You have to develop a sixth sense about what the main client contact will be like to work with. This is important for both parties since we each have different working styles. You can’t allow a dysfunctional relationship to develop – it’ll cost you time, energy and potentially staff. The best time to prevent that is before you engage.
Is this company a winner? You want to work with companies you believe in and that will succeed. They want a team which is committed and on-side. Late market followers or startups which can’t execute are hard to promote and often fail. By contrast, the leaders and disruptors tend to be bolder in their marketing, push harder, hire A-grade staff, and have a more robust pipeline of developments, which goes to fuel future success.
How does this company view marketing? Are you going to be a partner or does the company have a track record of churning agencies? That can signal internal issues which they should resolve before engaging another firm.
No prospect who in good faith approaches an agency wants to feel like they are being ‘qualified’. I still hear tales of companies getting turned down flat because their budget is lower than $20k or whatever. That just comes off as self-important and frankly rude. In those first interactions, we’re both looking for the foundations of a successful long-term campaign. It’s in all our interests to guide prospects through that process smoothly, even if it’s not a client-agency fit. But done well, I’ve found these guidelines to be useful in determining if my firm is a match, and in referring clients on when it isn’t. And I’ve found the resulting campaigns and relationships to be the stronger for it.

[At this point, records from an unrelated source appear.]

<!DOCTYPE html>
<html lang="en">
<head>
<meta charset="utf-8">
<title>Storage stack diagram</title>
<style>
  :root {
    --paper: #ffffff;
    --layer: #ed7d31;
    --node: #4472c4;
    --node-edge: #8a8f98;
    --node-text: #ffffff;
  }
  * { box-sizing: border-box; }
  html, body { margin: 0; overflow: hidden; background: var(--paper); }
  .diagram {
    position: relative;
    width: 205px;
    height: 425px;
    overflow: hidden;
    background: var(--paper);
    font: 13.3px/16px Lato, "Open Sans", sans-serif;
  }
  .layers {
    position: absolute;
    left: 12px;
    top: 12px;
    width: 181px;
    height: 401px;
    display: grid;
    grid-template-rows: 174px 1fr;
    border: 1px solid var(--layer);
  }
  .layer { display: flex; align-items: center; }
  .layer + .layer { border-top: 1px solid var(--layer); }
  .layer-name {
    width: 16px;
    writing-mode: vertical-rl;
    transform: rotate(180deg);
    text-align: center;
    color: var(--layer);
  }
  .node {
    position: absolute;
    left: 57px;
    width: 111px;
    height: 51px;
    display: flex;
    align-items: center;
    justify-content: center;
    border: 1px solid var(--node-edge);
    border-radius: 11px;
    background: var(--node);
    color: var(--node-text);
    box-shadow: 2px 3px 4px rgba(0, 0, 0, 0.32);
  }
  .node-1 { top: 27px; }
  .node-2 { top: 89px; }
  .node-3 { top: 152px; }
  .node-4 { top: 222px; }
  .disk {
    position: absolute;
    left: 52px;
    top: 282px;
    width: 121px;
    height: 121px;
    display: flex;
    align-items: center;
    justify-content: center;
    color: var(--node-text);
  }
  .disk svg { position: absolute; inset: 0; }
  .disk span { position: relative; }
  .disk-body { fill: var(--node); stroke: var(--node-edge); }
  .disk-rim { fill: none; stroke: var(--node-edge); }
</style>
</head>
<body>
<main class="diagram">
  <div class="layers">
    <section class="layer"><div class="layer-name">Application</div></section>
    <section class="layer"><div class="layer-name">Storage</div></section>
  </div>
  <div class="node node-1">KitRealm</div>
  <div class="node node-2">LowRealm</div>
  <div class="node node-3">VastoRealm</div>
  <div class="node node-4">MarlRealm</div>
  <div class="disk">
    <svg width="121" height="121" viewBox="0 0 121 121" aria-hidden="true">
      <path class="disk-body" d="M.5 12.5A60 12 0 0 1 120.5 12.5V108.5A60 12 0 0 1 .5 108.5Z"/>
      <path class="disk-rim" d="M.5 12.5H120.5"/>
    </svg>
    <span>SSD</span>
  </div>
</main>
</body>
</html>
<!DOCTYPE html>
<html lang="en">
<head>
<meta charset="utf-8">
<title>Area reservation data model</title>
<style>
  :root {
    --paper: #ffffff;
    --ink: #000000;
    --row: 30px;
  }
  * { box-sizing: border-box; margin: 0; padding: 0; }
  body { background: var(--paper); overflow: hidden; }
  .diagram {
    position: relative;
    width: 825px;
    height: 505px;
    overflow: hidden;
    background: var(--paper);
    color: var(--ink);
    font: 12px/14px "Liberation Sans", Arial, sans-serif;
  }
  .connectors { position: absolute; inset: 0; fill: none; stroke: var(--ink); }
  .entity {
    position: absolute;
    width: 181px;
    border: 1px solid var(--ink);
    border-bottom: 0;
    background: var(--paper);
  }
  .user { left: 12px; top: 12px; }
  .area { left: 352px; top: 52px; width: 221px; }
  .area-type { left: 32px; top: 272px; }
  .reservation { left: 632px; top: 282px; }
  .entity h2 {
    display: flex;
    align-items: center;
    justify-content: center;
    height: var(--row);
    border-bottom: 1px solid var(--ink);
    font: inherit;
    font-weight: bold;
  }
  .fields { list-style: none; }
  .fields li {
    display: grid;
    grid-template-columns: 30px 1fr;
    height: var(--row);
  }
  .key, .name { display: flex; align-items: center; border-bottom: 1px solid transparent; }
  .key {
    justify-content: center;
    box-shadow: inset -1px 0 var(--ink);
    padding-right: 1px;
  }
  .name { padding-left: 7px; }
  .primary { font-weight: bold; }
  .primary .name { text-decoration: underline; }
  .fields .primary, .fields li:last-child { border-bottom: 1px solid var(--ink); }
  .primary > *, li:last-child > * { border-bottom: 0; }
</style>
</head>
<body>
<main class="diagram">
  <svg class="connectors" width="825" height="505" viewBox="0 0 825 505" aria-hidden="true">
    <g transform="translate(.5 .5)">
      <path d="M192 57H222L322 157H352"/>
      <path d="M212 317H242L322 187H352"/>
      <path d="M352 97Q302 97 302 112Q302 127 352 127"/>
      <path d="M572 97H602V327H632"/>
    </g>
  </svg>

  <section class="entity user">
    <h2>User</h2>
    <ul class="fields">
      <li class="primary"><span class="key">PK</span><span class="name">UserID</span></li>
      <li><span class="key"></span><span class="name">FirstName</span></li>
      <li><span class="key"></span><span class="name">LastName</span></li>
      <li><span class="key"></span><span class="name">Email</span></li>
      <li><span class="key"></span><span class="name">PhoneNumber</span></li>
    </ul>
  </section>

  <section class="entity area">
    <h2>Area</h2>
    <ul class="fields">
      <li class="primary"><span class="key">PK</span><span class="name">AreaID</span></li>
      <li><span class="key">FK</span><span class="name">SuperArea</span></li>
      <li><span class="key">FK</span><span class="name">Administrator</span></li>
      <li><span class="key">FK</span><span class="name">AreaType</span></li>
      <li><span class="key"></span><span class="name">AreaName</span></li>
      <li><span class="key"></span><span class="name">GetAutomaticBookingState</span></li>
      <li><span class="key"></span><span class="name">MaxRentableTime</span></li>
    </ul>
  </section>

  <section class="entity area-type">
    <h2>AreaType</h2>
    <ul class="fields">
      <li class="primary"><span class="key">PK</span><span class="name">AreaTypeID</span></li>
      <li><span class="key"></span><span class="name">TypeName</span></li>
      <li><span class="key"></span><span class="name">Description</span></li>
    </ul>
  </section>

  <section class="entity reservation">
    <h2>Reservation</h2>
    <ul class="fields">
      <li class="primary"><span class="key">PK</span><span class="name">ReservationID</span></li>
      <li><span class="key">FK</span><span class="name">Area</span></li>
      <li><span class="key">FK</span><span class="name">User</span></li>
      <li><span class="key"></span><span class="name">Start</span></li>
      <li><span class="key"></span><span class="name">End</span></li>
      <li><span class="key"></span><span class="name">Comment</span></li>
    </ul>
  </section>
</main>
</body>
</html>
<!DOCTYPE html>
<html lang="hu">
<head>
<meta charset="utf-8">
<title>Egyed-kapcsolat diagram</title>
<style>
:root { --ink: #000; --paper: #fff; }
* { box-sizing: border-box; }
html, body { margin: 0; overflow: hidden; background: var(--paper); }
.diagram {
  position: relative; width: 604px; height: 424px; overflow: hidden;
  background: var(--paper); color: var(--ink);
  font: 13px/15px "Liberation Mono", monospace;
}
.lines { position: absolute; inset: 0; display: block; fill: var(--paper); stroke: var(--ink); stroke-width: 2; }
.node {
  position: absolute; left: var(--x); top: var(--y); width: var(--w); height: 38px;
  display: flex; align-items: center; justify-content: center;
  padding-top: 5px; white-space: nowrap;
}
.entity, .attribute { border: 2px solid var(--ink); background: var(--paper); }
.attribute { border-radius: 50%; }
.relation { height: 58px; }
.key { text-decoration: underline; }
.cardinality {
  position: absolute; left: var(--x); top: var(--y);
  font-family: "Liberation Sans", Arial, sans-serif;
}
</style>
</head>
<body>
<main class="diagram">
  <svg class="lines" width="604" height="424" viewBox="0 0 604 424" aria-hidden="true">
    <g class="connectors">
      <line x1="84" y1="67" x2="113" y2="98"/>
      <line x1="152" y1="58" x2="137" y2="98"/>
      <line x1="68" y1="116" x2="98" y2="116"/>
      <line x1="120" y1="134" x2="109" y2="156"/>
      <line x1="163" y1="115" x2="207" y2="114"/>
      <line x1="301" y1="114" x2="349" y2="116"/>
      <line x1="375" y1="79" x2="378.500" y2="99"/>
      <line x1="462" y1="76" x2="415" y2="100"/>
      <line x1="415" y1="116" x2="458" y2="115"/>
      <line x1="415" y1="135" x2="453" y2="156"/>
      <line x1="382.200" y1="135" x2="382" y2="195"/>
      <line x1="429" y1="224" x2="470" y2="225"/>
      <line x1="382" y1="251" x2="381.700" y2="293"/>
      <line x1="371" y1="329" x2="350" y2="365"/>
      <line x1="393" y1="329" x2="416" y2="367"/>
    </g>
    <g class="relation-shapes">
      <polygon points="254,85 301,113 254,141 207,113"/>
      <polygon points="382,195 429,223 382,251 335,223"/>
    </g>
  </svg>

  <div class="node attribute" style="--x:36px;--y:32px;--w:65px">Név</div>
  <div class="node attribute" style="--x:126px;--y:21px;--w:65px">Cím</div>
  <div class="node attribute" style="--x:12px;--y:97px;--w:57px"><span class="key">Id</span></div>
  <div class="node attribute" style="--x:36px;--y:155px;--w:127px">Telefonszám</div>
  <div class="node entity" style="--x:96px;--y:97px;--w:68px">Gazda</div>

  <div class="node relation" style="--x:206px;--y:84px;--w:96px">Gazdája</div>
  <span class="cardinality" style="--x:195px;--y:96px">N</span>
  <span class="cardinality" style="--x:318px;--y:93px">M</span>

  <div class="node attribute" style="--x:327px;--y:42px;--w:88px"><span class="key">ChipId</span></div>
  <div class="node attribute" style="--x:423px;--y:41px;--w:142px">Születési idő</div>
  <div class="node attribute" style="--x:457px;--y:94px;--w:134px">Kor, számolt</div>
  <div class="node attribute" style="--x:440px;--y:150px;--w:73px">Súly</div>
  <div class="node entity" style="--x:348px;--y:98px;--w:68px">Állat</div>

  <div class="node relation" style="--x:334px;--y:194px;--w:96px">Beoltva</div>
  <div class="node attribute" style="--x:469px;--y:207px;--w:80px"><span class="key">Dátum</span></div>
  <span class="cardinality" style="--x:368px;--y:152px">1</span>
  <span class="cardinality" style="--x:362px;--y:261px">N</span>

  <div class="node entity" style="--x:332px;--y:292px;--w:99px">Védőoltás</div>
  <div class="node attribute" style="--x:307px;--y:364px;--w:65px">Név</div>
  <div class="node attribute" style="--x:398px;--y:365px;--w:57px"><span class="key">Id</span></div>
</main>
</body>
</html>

Morgan McLintic is the founder of Firebrand. With over 25 years’ experience in the tech sector, he advises clients about their marketing and PR strategy. Prior to Firebrand, he was the founder of digital communications agency, LEWIS in the US, growing it to 250 staff and $35m revenue.